Campsie RSL was among those who donated $200,000 in cash and equipment to get Lismore City Bowling and Recreation Club back on its feet after it was severely impacted by floods. The Sydney club contributed $50,000 in cash, and another $150,000 in furniture – including EGM bases, TVs, chairs and tables – was contributed by other donors after Lismore’s bowling green and clubhouse were decimated by floodwaters in February and March of this year.
Volunteers have been hard at work restoring the 115-year-old club which is expected to reopen by the end of September. A retired greenskeeper has also offered his time to restore the damaged rinks.
“It was extra special to thank Campsie RSL CEO Craig Love and the Campsie RSL Group for their generous ongoing support of the bowlo,” Lismore MP Janelle Saffin posted on Facebook. “Campsie RSL has provided everything from furniture to financial support. Without them, the bowlo would not be coming back.”
The initial contact with Lismore Bowling Club was first made through Denise Cropp from Interior ID who was looking for a way to transport much-needed used furniture and equipment from various clubs to Lismore. Denise reached out to Campsie to see if they could help with the cost of transport.
“From there the whole thing just snowballed,” Campsie COO Brendan Bates told Club Management. “There is a long list of clubs and suppliers alongside Campsie RSL Group who donated their furniture, equipment, time or services to make sure this happened and it’s important that they are all recognised.”
They include Interior ID, Liberty Gaming, The Pinnacle Club Hurstville, Albion Park RSL, Ingleburn RSL, Rob Adams Refrigeration, Hundal Brothers Removalists, Turbans 4 Australia and IGT Australia.
“Without the support of these contributors, this would not have been possible,” Bates said. The $50,000 donation from Campsie RSL Group was for expenses directly related to getting the Lismore club back up and running again. Re-establishing power to the building was the most immediate concern but after that, the remaining donation had been used to pay for things like new carpet and internal painting.
“We also shouldn’t forget the army of volunteers that have pulled together to help the club to continue to serve the community as it prepares to re-open,” Bates said. “They have devoted their time, money and resources to bring their club back to life, ensuring that it will remain a community asset for everyone at a time they need it the most.
“There is much more that is needed to help the people and businesses of Lismore recover. I implore everyone out there to think about what they can do to aid the recovery effort and show the Lismore community that they haven’t been forgotten,” Bates said.
The Insurance Council of Australia (ICA) said the cost of this year’s floods across SE Queensland and northern NSW is $5.28 billion, making it Australia’s second costliest natural disaster ever. Insurers have received about 233,100 claims across both states.
The ICA and insurers have also announced they would be travelling to clubs in flood-impacted communities in northern NSW in September for in-person meetings with those affected by this year’s floods and severe weather.
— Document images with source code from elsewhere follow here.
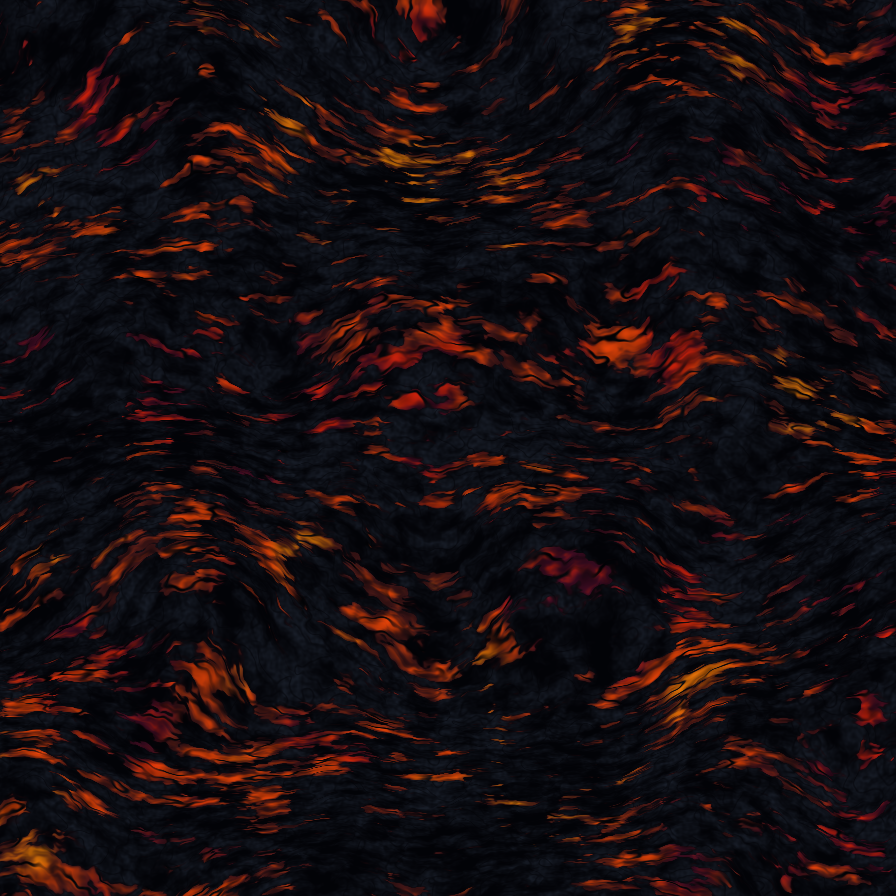
Give the GLSL for this texture, as a WebGL 1 fragment shader.

```glsl
precision highp float;

uniform vec2 u_resolution;

float hash(vec2 cell) {
  return fract(sin(dot(cell, vec2(127.1, 311.7))) * 43758.5453);
}

float cornerSlope(vec2 cell, vec2 offset) {
  float angle = 6.2832 * hash(cell);
  return dot(vec2(cos(angle), sin(angle)), offset);
}

// Signed gradient noise
float noise(vec2 p) {
  vec2 i = floor(p), f = p - i;
  vec2 w = f * f * f * (f * (f * 6.0 - 15.0) + 10.0);
  vec2 e = vec2(1.0, 0.0);
  float low = mix(cornerSlope(i, f), cornerSlope(i + e.xy, f - e.xy), w.x);
  float high = mix(cornerSlope(i + e.yx, f - e.yx), cornerSlope(i + 1.0, f - 1.0), w.x);
  return mix(low, high, w.y);
}

float fbm(vec2 p) {
  float sum = 0.0, amplitude = 0.55;
  for (int i = 0; i < 4; i++) {
    sum += amplitude * noise(p);
    p = mat2(0.995, 0.1, -0.1, 0.995) * p * 2.03 + 17.3;
    amplitude *= 0.56;
  }
  return sum;
}

// Bends the horizontal grain into slanted, ragged strands
vec2 flow(vec2 p) {
  vec2 q = p;
  q.y += 0.14 * noise(p * 3.7 + 4.7) + 0.022 * noise(p * 9.0 + 31.0);
  vec2 ragged = vec2(noise(p * 34.0 + 8.0), noise(p * 34.0 + 53.0));
  vec2 frayed = vec2(noise(p * 85.0 + 61.0), noise(p * 85.0 + 19.0));
  return q + vec2(0.012, 0.004) * ragged + vec2(0.005, 0.0025) * frayed;
}

// Cool charred ground with mottling, veins and fine grain
vec3 charredGround(vec2 p, vec2 q) {
  float mottle = 0.55 * fbm(p * 7.0 + 70.0) + 0.9 * fbm(q * vec2(26.0, 60.0) + 21.0);
  float grain = noise(p * 200.0) + 0.8 * noise(q * vec2(80.0, 190.0));
  vec2 curl = vec2(noise(p * 40.0 + 3.0), noise(p * 40.0 + 91.0));
  float vein = abs(noise(q * vec2(30.0, 62.0) + 1.2 * curl));
  float light = smoothstep(-0.32, 0.36, mottle) * (0.9 + 0.5 * grain);
  light *= mix(0.55, 1.0, smoothstep(0.0, 0.12, vein));
  return mix(vec3(0.008, 0.01, 0.026), vec3(0.075, 0.092, 0.128), light);
}

// Ember colour, from dull maroon to orange, with crimson and amber regions
vec3 emberColor(vec2 p, float heat) {
  float hue = noise(p * 4.5 + 12.0) + 0.6 * noise(p * 14.0 + 44.0);
  vec3 ember = mix(vec3(0.22, 0.075, 0.08), vec3(0.68, 0.2, 0.025), heat);
  ember *= mix(vec3(1.0), vec3(0.9, 0.5, 1.4), smoothstep(0.05, 0.35, hue));
  ember.g += 0.17 * heat * smoothstep(0.18, 0.45, -hue);
  return ember;
}

void main() {
  vec2 p = gl_FragCoord.xy / u_resolution;
  vec2 q = flow(p);

  // Short slivers, thickened in loose clusters
  float cluster = noise(p * vec2(6.0, 9.0) + 9.0) + 0.35 * noise(p * 2.6 + 63.0);
  float streak = fbm(q * vec2(15.0, 56.0)) + 0.36 * cluster;

  // Dark creases split the slivers, deeper in some places than others
  float crease = abs(noise(q * vec2(21.0, 88.0) + 37.0));
  float depth = smoothstep(-0.25, 0.15, noise(p * 24.0 + 77.0));
  float split = mix(1.0, smoothstep(0.02, 0.13, crease), 0.35 + 0.65 * depth);

  float glow = smoothstep(0.05, 0.17, streak);
  float edge = smoothstep(0.115, 0.165, streak) * split;
  float mottle = noise(q * vec2(55.0, 150.0) + 5.0) + 0.8 * noise(p * 60.0);
  float vigor = noise(p * 10.0 + 28.0);
  float heat = smoothstep(0.1, 0.47, streak + 0.14 * mottle + 0.2 * vigor);

  vec3 color = charredGround(p, q);
  color *= 1.0 - 0.45 * glow;
  color = mix(color, vec3(0.13, 0.035, 0.06), 0.55 * glow * split);
  color = mix(color, emberColor(p, heat) * (1.0 + 0.4 * mottle), edge);
  gl_FragColor = vec4(clamp(color, 0.0, 1.0), 1.0);
}
```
The ICA in-person meetings at the clubs are an opportunity for customers to discuss the progress of their claim, and to work through any issues they may be experiencing with their insurer.
“I know many customers welcomed the opportunity in May to meet with us and insurers when we travelled around South-East Queensland and northern NSW for in-person consultations,” ICA CEO Andrew Hall said.
“The ICA and insurers will be travelling to some of the most impacted communities to talk to customers face to face, providing an opportunity to discuss the specific details of claims and the claims process.”
The meetings, to be held from midday, are on:
- Monday, 19 September, at Ex-Services Club, Mullumbimby
- Tuesday, 20 September, at RSM Club, Casino
- Wednesday, 21 September, at Ballina RSL Club, Ballina
- Thursday, 22 September, at Lismore Workers Club, Lismore